Like many others, I don’t believe that there has been enough research, deliberation or interaction with the community by the council to proceed with approving the distribution, cultivation or processing of cannabis products in Benicia currently. My hope in responding to Vice Mayor Young’s explanation for his Dec. 19 vote is that he and Councilmember Campbell will get a better idea of the real magnitude of cannabis resistance in the community and that they will respond by regrouping, reversing their recent votes on the cannabis ordinance and joining Councilman Hughes in leading the council to an answer more acceptable to the thousands of concerned citizens and parents who are stakeholders in this issue.

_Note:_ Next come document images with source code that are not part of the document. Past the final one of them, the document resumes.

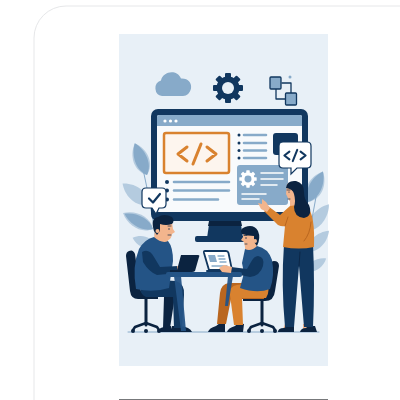
<!DOCTYPE html>
<html lang="en">
<head>
<meta charset="utf-8">
<title>Web development team</title>
<style>
:root{--panel:#e8f0f7;--border:#e6e7e9;--navy:#11375f;--ink:#0b2340;--blue:#245486;--mist:#87aac9;--pale:#b4cbdf;--orange:#d9822f;--shade:#b9661f;--skin:#f3b58d;--white:#fff}
html,body{margin:0;background:var(--white)}
body{width:400px;height:400px;overflow:hidden}
svg{display:block}
.panel{fill:var(--panel)}.navy{fill:var(--navy)}.ink{fill:var(--ink)}.blue{fill:var(--blue)}.mist{fill:var(--mist)}.pale{fill:var(--pale)}.orange{fill:var(--orange)}.skin{fill:var(--skin)}.white{fill:var(--white)}
.line{fill:none;stroke-linecap:round;stroke-linejoin:round}
.s-navy{stroke:var(--navy)}.s-mist{stroke:var(--mist)}.s-orange{stroke:var(--orange)}.s-white{stroke:var(--white)}.s-ink{stroke:var(--ink)}.s-shade{stroke:var(--shade)}
</style>
</head>
<body>
<svg width="400" height="400" viewBox="0 0 400 400" role="img" aria-label="Three developers working around a large monitor that shows a web page layout">
<defs>
<g id="gear">
<g id="teeth"><rect x="-3" y="-15" width="6" height="30" rx="1"/><rect x="-15" y="-3" width="30" height="6" rx="1"/></g>
<use href="#teeth" transform="rotate(45)"/>
<circle r="11.5"/>
</g>
<g id="code"><path d="M-10-7-19 0-10 7M10-7 19 0 10 7M4-10-4 10"/></g>
<path id="leaf" d="M0 0C-11-8-10-24 0-34 10-24 11-8 0 0Z"/>
<g id="chair-base">
<path class="line s-ink" stroke-width="3" d="M0 0V27"/>
<path class="line s-ink" stroke-width="2.5" d="M-13 32-11 29 0 25 11 29 13 32"/>
<g class="ink"><circle cx="-13" cy="33" r="2"/><circle cy="33" r="2"/><circle cx="13" cy="33" r="2"/></g>
</g>
</defs>

<rect id="card" x="34" y="6" width="420" height="440" rx="32" fill="#fff" stroke="var(--border)"/>
<rect class="panel" x="119" y="34" width="209" height="332"/>
<rect id="next-panel" x="119" y="399" width="209" height="1" fill="#77797b"/>

<g id="topic-icons">
<path class="mist" d="M162 96a8 8 0 0 1-1-15.500C163 71 177 69 181 78.500 188 78 192 83 191 88.500 190 93 187 96 183 96Z"/>
<g transform="translate(228 88)"><use href="#gear" class="navy"/><circle class="panel" r="6"/></g>
<path class="line s-navy" stroke-width="1.300" d="M276 89V99H285M282 83H291V93"/>
<g class="mist" stroke="var(--navy)" stroke-width="1.300"><rect x="270" y="77" width="11" height="12" rx="1"/><rect x="285.500" y="93" width="11" height="12" rx="1"/></g>
<circle class="mist" cx="290" cy="77" r="1.500"/>
</g>

<g id="leaves">
<g class="pale">
<use href="#leaf" transform="translate(147 175) rotate(-21)"/>
<use href="#leaf" transform="translate(149 205) rotate(-51) scale(.9 1)"/>
<use href="#leaf" transform="translate(153 229) rotate(-62) scale(.9 1)"/>
<use href="#leaf" transform="translate(155 246) rotate(-70) scale(.7 .7)"/>
<use href="#leaf" transform="translate(308 202) rotate(26)"/>
<use href="#leaf" transform="translate(308 231) rotate(38) scale(.8 1)"/>
<use href="#leaf" transform="translate(307 252) rotate(46) scale(.75 .9)"/>
<use href="#leaf" transform="translate(306 271) rotate(58) scale(.6 .7)"/>
</g>
<g class="mist">
<use href="#leaf" transform="translate(147 175) rotate(-21) scale(.8 1)"/>
<use href="#leaf" transform="translate(153 229) rotate(-62) scale(.7 .95)"/>
<use href="#leaf" transform="translate(308 202) rotate(26) scale(.8 1)"/>
</g>
<path class="line s-mist" d="M138 149Q149 190 157 247M322 174Q309 215 307 276"/>
</g>

<g id="monitor">
<path class="navy" d="M210 218H240L243 238H207Z"/>
<path class="ink" d="M209 221H241L242 226H208Z"/>
<rect class="navy" x="195" y="236" width="60" height="6" rx="2"/>
<rect class="navy" x="151" y="109" width="157" height="112" rx="7"/>
<rect x="157" y="115" width="145" height="97" rx="2" fill="#f8fafc"/>
<path class="mist" d="M157 126V117Q157 115 159 115H300Q302 115 302 117V126Z"/>
<g class="white"><circle cx="165" cy="121" r="1.600"/><circle cx="170.500" cy="121" r="1.600"/><circle cx="176" cy="121" r="1.600"/></g>

<rect x="164" y="133" width="65" height="40" rx="2" fill="#fdf5ee" stroke="var(--orange)" stroke-width="2.500"/>
<use href="#code" class="line s-orange" stroke-width="3" transform="translate(197 154)"/>

<g id="text-rows">
<path class="line s-mist" stroke-width="2.600" d="M244 135H266M244 143H266M244 150.500H266M244 158H266M174 182H229M174 190.500H229M174 199.500H218"/>
<g class="navy"><circle cx="239" cy="135" r="1.500"/><circle cx="239" cy="143" r="1.500"/><circle cx="239" cy="150.500" r="1.500"/><circle cx="239" cy="158" r="1.500"/><circle cx="167" cy="182" r="2"/><circle cx="167" cy="190.500" r="2"/><circle cx="167" cy="199.500" r="2"/></g>
</g>
<rect class="navy" x="273" y="133" width="25" height="22" rx="3"/>
<rect class="mist" x="237" y="165" width="51" height="40" rx="3"/>
<g transform="translate(248 179) scale(.58)"><use href="#gear" class="white"/><circle class="mist" r="6"/></g>
<path class="line s-white" stroke-width="1.500" d="M261 173H283M261 179H283M261 185H277M242 194H266M242 199H259"/>
</g>

<g id="code-bubble">
<path class="white" stroke="var(--navy)" stroke-width="1.200" d="M283 142H307Q311 142 311 146V164Q311 168 307 168H297L291 174V168H283Q279 168 279 164V146Q279 142 283 142Z"/>
<use href="#code" class="line s-navy" stroke-width="3.600" transform="translate(295 155.500) scale(.56)"/>
</g>
<g id="check-bubble">
<path class="white" stroke="var(--navy)" stroke-width="1.200" d="M146 188H162Q166 188 166 192V204Q166 208 162 208H159L156 214 152 208H146Q142 208 142 204V192Q142 188 146 188Z"/>
<path class="line s-navy" stroke-width="2.200" d="M149 198.500 153 202.500 160 194"/>
</g>

<path class="line s-mist" d="M128 332H319"/>

<g id="standing-woman">
<path class="skin" d="M285 324H292V329H283ZM303 324H311V329H303Z"/>
<path class="ink" d="M278 332Q278 328 284 328L287 326 294 327V332ZM300 332Q301 328 306 328L308 326 315 326 317 332Z"/>
<path class="navy" d="M284 244H313Q315 285 313 327H304L299 266 294 327H285Q281 285 284 244Z"/>
<path class="line s-ink" stroke-width=".8" d="M299 266 300 252"/>
<path class="skin" d="M290 198H301V210H290Z"/>
<path class="orange" d="M290 206Q301 204 308 208 315 215 314 247 299 250 283 247L285 226Q282 227 278 225L264 211 268 206 280 215Z"/>
<path class="line s-shade" stroke-width="1" d="M285 226 288 217M311 222Q310 234 304 241"/>
<path class="skin" d="M267 212 261 209 258 203 262 204 262 199 266 202 270 208Z"/>
<path class="skin" d="M287 184Q294 179 301 186L299 201Q290 205 288 198L286 194Z"/>
<path class="ink" d="M286 188Q287 180 296 181 304 183 304 192 304 200 309 205 313 216 304 218 294 217 294 207 296 201 294 194 293 189 286 188Z"/>
<circle class="ink" cx="289" cy="192" r=".6"/>
<path class="line s-ink" stroke-width=".7" d="M288 199H290M287 190H290"/>
</g>

<g id="left-developer">
<path class="ink" d="M129 251Q133 249 135 254L140 289Q141 294 158 294V299H138Q131 299 130 291L126 256Q126 252 129 251Z"/>
<use href="#chair-base" transform="translate(146 298)"/>
<path class="ink" d="M158 332Q158 328 164 327L171 326 172 332ZM171 332 172 326 180 326Q190 327 192 332Z"/>
<path class="ink" d="M145 282H168Q178 284 175 296L170 328H163L164 297H145Q137 293 145 282Z"/>
<path class="navy" d="M143 279 176 281Q185 284 184 295L182 328H174L173 297H146Q136 292 143 279Z"/>
<path class="skin" d="M155 230H168V242L161 246 154 239Z"/>
<path class="blue" d="M154 237Q162 244 168 241 173 247 173 261L169 288Q153 293 136 289 132 266 139 249 145 239 154 237Z"/>
<path class="navy" d="M142 252Q149 248 154 257L160 267 178 266V273L157 275Q149 272 143 262Z"/>
<path class="skin" d="M177 266 183 267 188 271 185 273H177Z"/>
<path class="skin" d="M156 222Q164 216 172 222L173 229 175 232 172 234Q171 241 166 240 158 239 156 232Z"/>
<path class="ink" d="M154 231Q150 218 158 217 164 213 172 217 175 221 172 224 166 226 160 224L160 231 157 235Z"/>
<circle class="skin" cx="157.500" cy="231" r="2"/>
<circle class="ink" cx="169" cy="229" r=".7"/>
<path class="line s-ink" stroke-width=".7" d="M168 226H171M168 235H171"/>
</g>

<g id="right-developer">
<path class="ink" d="M274 261Q279 261 279 266L275 291Q274 301 265 301H243V296H260Q267 296 268 289L270 265Q271 261 274 261Z"/>
<use href="#chair-base" transform="translate(262 298)"/>
<path class="ink" d="M208 332Q209 328 216 326L220 323 225 324V332ZM227 332Q228 328 235 326L238 323 244 324 243 332Z"/>
<path d="M262 283H229Q221 284 220 293L217 324H226L231 299H264Z" fill="var(--shade)"/>
<path class="orange" d="M266 282 237 285Q229 286 230 295L234 325H243L242 298H266Q271 290 266 282Z"/>
<path class="skin" d="M245 238H257V249L250 254 245 249Z"/>
<path class="blue" d="M245 249Q251 252 257 246 268 248 272 260 275 276 270 289 257 294 240 288L244 273 242 263Z"/>
<path class="navy" d="M258 256Q265 257 263 266 260 276 250 277L230 273 231 267 247 269 251 262Q254 256 258 256Z"/>
<path class="skin" d="M231 267 225 265 220 268 221 272 230 273Z"/>
<path class="skin" d="M243 233Q249 227 257 233L256 244Q251 251 245 247L244 242 241 240 243 237Z"/>
<path class="ink" d="M242 234Q239 229 245 227 254 224 258 231 261 238 257 246L254 242V236Q248 236 242 234Z"/>
<circle class="skin" cx="255" cy="241" r="2"/>
<circle class="ink" cx="246" cy="238" r=".7"/>
<path class="line s-ink" stroke-width=".7" d="M244 235.500H247M245 244H247"/>
</g>

<g id="table">
<path class="blue" d="M174 276H181L186 331H181ZM228 276H233L228 306 225 306Z" opacity=".95"/>
<rect class="blue" x="166" y="272" width="76" height="5" rx="2"/>
</g>

<g id="laptops">
<path class="ink" d="M181 255H198Q200 255 199 257L195 271Q194 272 192 272H170V270H177Z"/>
<path class="white" stroke="var(--navy)" stroke-width="1.800" d="M205 251H226Q228 251 228.500 253L232 270H209L204 253Q203.500 251 205 251Z"/>
<path class="mist" d="M208 255H215L217 262H210Z"/>
<path class="line s-mist" stroke-width="1.300" d="M218 256H224M219 259H225M220 262H226M212 266H227"/>
<path class="line s-navy" stroke-width="2" d="M207 271H234"/>
</g>
<path class="skin" d="M232 267 224 265 219 268 222 272 231 273Z"/>
</svg>
</body>
</html>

There are many issues associated with residential and commercial cultivation and cannabis processing that the public has not been adequately educated on, including ecological and quality of life concerns that may conflict with the General Plan. These processes merit full vetting by the community after the issue of distribution has been settled, and before their respective ordinances are voted on by the Council.
James Egan is a Benicia resident.